What lines of the data include the string "text"? Copy them all.

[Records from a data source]
========================================================================
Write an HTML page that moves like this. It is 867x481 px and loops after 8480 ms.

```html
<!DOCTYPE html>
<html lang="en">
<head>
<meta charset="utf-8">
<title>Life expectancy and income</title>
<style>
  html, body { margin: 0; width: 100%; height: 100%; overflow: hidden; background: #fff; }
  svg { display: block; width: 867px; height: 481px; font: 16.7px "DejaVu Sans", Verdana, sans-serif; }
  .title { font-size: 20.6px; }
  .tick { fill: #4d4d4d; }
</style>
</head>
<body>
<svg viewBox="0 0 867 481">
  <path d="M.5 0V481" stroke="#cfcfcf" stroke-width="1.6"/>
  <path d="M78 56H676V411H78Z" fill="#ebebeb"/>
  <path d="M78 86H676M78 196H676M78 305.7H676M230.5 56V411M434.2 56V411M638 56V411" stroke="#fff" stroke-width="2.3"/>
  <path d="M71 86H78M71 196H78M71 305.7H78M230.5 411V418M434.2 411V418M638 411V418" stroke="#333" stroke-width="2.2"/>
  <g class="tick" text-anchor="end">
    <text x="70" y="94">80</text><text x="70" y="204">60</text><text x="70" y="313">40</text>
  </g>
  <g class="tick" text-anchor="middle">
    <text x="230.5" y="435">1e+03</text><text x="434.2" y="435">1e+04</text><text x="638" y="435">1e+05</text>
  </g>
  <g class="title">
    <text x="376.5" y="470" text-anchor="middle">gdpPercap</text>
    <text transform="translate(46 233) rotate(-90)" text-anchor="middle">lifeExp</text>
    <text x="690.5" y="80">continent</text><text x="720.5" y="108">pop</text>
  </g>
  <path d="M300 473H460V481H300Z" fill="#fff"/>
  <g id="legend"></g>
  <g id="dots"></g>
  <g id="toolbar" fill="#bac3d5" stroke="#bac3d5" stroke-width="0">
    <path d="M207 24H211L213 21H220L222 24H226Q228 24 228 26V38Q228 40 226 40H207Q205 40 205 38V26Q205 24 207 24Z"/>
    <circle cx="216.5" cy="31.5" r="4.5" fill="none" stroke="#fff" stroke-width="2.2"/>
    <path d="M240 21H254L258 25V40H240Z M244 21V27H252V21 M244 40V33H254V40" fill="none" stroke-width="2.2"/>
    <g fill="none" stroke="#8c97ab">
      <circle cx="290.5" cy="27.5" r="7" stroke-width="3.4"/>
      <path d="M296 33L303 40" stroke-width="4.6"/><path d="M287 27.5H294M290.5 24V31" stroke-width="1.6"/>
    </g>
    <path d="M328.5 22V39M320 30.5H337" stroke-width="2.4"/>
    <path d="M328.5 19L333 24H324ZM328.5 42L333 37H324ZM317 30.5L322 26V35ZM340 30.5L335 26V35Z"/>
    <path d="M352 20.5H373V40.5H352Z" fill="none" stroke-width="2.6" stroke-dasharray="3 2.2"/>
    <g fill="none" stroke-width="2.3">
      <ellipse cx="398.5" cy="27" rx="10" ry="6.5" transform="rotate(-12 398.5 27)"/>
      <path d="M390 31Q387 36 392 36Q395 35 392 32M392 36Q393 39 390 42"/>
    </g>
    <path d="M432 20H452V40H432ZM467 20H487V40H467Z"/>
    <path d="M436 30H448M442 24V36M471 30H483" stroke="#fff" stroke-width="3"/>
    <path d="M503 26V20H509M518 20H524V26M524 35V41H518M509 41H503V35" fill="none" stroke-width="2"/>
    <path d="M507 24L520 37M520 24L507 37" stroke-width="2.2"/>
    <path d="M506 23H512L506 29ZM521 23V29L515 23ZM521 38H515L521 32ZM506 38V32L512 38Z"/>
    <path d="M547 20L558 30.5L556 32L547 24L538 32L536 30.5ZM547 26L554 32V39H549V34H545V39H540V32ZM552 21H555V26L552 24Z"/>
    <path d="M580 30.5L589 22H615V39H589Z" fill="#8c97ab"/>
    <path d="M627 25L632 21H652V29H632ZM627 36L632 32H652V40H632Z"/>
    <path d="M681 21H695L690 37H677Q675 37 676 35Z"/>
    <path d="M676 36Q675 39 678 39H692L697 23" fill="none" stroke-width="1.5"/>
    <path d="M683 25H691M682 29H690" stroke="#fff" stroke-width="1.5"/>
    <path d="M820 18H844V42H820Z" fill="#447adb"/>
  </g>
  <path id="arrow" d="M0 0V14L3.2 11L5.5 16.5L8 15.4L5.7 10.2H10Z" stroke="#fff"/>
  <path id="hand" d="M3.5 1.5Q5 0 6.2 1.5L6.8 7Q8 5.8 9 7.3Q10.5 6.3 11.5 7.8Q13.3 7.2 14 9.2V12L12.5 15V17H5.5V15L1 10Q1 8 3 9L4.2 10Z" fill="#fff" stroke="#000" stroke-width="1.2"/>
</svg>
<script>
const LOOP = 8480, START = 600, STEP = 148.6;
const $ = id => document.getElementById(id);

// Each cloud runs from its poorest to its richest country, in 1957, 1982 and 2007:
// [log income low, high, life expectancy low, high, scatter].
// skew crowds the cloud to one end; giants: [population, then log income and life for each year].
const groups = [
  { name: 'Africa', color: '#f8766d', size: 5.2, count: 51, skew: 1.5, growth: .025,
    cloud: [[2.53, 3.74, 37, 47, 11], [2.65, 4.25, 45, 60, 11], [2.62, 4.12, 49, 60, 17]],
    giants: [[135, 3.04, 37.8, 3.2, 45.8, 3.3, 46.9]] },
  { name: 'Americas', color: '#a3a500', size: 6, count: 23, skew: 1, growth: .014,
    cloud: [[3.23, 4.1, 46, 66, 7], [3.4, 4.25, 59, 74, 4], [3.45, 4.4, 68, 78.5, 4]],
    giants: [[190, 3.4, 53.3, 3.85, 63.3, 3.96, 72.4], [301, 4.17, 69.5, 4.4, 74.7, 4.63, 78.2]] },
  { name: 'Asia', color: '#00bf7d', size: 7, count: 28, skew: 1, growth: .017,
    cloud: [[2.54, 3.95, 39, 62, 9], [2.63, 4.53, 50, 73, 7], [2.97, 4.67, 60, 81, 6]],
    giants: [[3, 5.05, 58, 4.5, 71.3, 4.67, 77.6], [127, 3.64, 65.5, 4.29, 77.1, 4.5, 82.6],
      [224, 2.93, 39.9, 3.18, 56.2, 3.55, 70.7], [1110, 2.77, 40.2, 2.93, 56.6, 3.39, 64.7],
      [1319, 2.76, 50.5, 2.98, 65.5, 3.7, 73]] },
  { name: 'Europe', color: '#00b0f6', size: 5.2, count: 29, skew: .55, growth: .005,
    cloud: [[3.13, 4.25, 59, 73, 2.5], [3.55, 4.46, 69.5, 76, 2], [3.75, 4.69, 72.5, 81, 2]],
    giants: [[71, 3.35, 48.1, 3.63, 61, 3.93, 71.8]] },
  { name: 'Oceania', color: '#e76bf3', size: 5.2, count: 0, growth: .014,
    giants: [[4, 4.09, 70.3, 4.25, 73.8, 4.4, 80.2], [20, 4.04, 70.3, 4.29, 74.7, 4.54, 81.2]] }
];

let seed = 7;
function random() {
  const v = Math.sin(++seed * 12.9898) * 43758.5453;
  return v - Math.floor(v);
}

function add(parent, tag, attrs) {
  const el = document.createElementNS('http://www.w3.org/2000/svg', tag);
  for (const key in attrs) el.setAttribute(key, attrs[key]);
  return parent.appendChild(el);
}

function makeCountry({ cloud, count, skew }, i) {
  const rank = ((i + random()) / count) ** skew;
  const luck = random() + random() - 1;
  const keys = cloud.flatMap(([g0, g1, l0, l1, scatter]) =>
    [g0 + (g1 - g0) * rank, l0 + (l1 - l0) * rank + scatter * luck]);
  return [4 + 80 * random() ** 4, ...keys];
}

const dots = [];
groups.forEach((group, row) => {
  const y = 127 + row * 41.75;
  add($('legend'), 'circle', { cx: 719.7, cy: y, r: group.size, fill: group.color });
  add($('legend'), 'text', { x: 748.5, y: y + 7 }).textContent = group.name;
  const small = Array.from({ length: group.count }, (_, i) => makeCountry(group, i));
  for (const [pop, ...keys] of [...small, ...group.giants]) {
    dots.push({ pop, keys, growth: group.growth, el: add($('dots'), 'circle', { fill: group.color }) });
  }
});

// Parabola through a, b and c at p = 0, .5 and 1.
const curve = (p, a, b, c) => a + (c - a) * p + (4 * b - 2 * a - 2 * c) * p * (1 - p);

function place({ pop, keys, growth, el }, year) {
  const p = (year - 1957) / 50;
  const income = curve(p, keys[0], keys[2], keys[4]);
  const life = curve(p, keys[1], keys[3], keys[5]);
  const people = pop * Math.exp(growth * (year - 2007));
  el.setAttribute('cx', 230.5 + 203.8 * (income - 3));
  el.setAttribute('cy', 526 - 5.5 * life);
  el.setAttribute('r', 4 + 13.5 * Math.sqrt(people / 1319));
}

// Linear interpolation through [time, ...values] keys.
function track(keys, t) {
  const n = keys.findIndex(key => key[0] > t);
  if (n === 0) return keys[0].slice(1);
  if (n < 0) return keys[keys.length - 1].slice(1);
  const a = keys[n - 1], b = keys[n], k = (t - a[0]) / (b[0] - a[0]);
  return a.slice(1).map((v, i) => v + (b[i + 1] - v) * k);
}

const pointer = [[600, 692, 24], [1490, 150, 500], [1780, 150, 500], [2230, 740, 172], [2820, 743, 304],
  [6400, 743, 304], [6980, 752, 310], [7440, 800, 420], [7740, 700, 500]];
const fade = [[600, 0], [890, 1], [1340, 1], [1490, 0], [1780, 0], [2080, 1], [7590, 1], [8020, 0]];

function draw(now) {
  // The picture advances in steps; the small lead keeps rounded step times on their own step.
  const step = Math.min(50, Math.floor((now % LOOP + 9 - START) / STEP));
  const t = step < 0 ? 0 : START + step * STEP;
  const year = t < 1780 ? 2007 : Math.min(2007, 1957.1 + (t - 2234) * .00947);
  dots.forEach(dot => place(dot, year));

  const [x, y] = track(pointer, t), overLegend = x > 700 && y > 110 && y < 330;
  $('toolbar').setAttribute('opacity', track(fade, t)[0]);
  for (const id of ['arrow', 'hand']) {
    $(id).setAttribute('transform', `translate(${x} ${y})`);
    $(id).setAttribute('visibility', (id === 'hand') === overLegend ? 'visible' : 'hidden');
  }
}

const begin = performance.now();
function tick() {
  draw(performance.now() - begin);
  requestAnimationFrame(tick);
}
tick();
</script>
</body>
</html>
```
========================================================================
## Exercise answer
  <g class="tick" text-anchor="end">
    <text x="70" y="94">80</text><text x="70" y="204">60</text><text x="70" y="313">40</text>
  <g class="tick" text-anchor="middle">
    <text x="230.5" y="435">1e+03</text><text x="434.2" y="435">1e+04</text><text x="638" y="435">1e+05</text>
    <text x="376.5" y="470" text-anchor="middle">gdpPercap</text>
    <text transform="translate(46 233) rotate(-90)" text-anchor="middle">lifeExp</text>
    <text x="690.5" y="80">continent</text><text x="720.5" y="108">pop</text>
  add($('legend'), 'text', { x: 748.5, y: y + 7 }).textContent = group.name;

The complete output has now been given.